**Saved data entries:**
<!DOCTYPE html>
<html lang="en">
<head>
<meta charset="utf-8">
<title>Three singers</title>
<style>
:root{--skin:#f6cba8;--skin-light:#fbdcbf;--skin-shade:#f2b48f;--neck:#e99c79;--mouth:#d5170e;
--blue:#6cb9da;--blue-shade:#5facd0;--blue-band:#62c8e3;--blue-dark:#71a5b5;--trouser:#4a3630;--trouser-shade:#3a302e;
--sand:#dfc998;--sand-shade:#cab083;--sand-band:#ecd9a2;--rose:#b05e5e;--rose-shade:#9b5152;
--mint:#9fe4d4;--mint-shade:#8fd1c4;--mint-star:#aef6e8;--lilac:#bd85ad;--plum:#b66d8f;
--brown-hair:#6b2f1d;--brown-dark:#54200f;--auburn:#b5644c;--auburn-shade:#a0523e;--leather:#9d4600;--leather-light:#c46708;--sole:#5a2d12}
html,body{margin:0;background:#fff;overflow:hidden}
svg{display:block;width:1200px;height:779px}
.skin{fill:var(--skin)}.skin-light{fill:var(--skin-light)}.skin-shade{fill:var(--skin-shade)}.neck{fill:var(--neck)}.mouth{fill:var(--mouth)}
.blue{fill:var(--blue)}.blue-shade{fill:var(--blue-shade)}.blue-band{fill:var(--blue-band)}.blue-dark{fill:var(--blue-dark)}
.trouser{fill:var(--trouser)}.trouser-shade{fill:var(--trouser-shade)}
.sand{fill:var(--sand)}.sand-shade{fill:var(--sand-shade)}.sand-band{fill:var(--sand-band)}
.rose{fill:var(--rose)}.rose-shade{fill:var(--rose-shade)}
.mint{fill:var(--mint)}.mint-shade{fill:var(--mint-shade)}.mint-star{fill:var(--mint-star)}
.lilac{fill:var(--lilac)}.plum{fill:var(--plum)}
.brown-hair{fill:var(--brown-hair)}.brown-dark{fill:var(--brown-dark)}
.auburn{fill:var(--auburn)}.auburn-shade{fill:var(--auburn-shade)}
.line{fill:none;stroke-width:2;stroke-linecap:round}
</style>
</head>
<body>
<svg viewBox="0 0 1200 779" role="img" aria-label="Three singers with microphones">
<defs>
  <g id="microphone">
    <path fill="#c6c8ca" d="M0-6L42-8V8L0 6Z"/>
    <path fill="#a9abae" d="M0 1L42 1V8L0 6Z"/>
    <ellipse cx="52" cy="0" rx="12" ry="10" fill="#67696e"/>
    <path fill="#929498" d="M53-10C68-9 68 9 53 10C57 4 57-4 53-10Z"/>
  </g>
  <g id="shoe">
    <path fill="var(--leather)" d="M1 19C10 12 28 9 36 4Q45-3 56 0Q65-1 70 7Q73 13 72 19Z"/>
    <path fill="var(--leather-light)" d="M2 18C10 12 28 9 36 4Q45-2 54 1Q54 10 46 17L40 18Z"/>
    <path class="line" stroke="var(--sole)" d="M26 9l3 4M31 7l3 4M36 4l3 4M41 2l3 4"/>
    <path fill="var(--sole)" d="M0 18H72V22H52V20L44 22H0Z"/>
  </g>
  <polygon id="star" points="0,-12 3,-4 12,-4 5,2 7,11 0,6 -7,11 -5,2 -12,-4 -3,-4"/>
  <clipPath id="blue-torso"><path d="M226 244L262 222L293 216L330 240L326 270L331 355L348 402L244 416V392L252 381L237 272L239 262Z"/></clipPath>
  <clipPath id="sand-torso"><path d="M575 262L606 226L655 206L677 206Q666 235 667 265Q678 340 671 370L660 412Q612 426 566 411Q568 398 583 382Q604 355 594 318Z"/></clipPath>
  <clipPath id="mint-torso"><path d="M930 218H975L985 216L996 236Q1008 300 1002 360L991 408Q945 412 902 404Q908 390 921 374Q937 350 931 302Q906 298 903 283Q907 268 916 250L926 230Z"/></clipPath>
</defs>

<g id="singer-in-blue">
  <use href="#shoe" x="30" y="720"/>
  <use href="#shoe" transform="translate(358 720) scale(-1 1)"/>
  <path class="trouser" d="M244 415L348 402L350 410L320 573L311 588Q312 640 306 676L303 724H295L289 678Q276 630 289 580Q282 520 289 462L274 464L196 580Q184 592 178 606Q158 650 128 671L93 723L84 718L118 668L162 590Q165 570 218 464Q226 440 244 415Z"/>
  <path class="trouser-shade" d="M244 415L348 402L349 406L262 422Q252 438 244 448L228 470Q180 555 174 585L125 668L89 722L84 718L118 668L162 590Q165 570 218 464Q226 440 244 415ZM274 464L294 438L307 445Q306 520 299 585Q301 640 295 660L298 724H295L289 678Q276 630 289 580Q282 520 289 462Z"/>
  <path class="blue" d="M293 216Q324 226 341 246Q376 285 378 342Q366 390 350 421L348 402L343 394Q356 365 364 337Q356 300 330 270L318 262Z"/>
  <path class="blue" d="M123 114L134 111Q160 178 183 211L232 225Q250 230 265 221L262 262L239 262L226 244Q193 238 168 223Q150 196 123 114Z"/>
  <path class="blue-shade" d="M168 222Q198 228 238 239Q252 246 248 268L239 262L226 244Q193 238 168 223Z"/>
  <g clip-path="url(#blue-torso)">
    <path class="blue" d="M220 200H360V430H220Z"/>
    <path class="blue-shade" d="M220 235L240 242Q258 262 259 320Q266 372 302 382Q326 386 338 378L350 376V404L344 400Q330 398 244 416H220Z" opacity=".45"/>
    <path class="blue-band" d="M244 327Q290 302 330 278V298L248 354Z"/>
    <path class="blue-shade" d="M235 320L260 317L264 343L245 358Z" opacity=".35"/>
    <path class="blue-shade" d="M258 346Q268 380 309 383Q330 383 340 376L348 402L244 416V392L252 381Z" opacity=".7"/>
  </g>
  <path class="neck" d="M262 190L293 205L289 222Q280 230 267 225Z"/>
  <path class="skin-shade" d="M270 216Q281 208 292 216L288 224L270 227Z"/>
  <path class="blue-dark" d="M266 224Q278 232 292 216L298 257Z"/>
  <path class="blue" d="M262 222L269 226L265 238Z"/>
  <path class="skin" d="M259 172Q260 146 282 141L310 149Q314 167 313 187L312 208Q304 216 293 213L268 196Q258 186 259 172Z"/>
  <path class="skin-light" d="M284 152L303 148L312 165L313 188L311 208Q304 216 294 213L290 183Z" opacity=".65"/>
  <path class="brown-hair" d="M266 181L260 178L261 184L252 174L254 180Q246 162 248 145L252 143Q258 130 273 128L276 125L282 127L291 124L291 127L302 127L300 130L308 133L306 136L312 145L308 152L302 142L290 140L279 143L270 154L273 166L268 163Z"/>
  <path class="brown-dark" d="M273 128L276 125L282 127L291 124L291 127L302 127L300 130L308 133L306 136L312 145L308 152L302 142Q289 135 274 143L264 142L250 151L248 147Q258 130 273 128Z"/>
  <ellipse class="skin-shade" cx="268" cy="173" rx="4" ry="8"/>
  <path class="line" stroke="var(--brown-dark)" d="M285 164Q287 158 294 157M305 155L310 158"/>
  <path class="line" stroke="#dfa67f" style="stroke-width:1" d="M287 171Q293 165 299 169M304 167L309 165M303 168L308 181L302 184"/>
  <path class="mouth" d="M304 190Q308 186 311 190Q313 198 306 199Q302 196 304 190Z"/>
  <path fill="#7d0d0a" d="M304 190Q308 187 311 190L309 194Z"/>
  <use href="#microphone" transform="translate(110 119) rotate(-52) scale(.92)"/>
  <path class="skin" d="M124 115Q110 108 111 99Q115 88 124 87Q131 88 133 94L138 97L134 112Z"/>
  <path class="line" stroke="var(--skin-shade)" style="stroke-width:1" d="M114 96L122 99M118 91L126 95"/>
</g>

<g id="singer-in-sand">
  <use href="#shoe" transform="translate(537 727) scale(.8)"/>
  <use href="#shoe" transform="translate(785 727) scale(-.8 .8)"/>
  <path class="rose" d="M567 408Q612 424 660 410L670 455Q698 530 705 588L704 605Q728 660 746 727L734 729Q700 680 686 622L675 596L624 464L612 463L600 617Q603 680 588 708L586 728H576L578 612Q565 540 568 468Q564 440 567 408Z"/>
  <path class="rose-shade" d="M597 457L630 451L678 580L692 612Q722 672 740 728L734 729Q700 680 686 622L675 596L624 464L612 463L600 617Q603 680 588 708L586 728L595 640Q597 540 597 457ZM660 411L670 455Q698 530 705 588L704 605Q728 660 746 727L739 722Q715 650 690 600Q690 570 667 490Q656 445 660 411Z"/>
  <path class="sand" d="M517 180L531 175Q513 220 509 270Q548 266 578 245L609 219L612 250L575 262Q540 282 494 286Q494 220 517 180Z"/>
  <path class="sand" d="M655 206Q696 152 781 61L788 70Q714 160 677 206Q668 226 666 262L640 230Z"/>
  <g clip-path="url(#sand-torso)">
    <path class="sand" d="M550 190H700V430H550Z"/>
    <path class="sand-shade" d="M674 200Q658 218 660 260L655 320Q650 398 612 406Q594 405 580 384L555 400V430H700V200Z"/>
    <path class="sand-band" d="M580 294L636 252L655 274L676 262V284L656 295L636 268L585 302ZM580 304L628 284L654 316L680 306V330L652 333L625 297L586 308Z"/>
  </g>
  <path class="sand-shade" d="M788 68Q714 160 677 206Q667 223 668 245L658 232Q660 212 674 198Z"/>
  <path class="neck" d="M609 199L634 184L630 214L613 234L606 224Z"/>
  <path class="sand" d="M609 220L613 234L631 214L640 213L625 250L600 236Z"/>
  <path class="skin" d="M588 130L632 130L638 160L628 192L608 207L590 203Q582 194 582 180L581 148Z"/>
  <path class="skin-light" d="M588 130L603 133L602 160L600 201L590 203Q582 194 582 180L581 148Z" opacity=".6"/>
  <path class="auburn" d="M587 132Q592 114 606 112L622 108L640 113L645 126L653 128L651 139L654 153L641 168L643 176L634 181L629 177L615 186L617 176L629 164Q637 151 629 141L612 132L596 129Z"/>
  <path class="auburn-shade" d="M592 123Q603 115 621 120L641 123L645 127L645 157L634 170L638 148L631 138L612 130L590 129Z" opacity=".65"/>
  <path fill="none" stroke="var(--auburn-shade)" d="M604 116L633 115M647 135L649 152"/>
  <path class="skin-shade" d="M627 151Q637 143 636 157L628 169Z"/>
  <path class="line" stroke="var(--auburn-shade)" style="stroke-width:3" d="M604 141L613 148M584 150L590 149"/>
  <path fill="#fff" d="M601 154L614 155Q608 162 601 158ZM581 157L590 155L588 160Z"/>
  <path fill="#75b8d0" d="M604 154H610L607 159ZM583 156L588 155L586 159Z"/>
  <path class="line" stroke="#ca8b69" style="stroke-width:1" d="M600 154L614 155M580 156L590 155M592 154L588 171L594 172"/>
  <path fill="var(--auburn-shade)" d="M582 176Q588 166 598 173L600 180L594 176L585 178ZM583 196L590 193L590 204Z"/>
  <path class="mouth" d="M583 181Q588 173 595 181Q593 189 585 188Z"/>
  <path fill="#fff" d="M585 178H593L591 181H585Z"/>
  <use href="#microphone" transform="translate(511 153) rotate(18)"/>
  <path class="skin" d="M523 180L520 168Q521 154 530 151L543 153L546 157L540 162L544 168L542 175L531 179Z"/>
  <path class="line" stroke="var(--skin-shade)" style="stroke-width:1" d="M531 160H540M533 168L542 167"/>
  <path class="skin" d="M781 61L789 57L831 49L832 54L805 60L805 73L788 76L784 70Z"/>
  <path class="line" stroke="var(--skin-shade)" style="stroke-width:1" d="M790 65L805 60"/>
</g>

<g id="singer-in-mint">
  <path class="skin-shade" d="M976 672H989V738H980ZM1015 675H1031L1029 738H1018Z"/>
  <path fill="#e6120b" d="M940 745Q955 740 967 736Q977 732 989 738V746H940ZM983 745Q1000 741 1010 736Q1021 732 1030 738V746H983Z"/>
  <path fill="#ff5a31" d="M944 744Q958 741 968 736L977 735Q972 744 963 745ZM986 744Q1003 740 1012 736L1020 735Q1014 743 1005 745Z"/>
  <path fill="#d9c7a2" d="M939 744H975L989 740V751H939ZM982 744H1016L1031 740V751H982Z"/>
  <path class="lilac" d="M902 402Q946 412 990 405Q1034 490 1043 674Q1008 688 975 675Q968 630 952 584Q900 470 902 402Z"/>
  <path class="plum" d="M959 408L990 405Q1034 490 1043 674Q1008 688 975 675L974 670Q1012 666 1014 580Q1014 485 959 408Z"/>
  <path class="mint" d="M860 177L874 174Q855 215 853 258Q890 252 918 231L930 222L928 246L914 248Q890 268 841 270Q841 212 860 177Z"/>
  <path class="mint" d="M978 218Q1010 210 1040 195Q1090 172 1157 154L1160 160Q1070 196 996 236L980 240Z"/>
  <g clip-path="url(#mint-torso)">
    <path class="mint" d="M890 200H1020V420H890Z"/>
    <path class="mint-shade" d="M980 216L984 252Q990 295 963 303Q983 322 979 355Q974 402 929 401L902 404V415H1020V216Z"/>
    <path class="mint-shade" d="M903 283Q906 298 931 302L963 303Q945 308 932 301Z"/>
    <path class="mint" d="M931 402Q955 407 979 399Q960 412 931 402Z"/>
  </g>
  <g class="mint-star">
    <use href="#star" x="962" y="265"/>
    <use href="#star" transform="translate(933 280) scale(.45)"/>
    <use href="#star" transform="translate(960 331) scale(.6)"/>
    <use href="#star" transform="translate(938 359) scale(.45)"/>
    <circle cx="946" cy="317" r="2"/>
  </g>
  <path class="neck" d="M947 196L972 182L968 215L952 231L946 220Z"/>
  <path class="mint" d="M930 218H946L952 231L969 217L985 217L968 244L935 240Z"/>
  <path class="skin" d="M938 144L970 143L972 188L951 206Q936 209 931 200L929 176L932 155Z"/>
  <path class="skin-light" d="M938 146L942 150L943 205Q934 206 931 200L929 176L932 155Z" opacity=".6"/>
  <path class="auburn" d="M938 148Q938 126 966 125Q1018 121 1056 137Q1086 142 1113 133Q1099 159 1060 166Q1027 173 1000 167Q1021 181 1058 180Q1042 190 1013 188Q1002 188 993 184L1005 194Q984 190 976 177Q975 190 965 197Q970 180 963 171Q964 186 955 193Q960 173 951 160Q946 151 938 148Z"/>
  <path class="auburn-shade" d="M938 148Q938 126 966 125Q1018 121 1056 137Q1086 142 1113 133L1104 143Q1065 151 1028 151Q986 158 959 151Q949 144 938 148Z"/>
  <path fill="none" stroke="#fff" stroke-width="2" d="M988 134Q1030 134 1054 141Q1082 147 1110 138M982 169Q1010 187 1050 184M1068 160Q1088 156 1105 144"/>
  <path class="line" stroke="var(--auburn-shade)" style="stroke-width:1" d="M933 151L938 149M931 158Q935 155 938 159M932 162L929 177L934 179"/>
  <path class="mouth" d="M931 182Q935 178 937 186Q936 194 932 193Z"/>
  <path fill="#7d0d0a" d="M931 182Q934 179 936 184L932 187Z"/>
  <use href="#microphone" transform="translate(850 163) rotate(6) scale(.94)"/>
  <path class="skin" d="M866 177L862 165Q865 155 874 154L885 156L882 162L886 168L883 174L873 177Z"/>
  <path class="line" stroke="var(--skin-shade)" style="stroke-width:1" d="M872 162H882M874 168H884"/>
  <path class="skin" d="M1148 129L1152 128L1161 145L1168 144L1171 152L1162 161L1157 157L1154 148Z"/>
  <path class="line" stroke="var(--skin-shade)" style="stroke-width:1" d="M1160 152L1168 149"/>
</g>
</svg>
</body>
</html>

**Activity:**
Take exactly the lines from the one containing "18C10 12 28" through the one containing "3,-4 12,-4 5,2" in the data above, and output them with nothing added.

**Written solution:**
    <path fill="var(--leather-light)" d="M2 18C10 12 28 9 36 4Q45-2 54 1Q54 10 46 17L40 18Z"/>
    <path class="line" stroke="var(--sole)" d="M26 9l3 4M31 7l3 4M36 4l3 4M41 2l3 4"/>
    <path fill="var(--sole)" d="M0 18H72V22H52V20L44 22H0Z"/>
  </g>
  <polygon id="star" points="0,-12 3,-4 12,-4 5,2 7,11 0,6 -7,11 -5,2 -12,-4 -3,-4"/>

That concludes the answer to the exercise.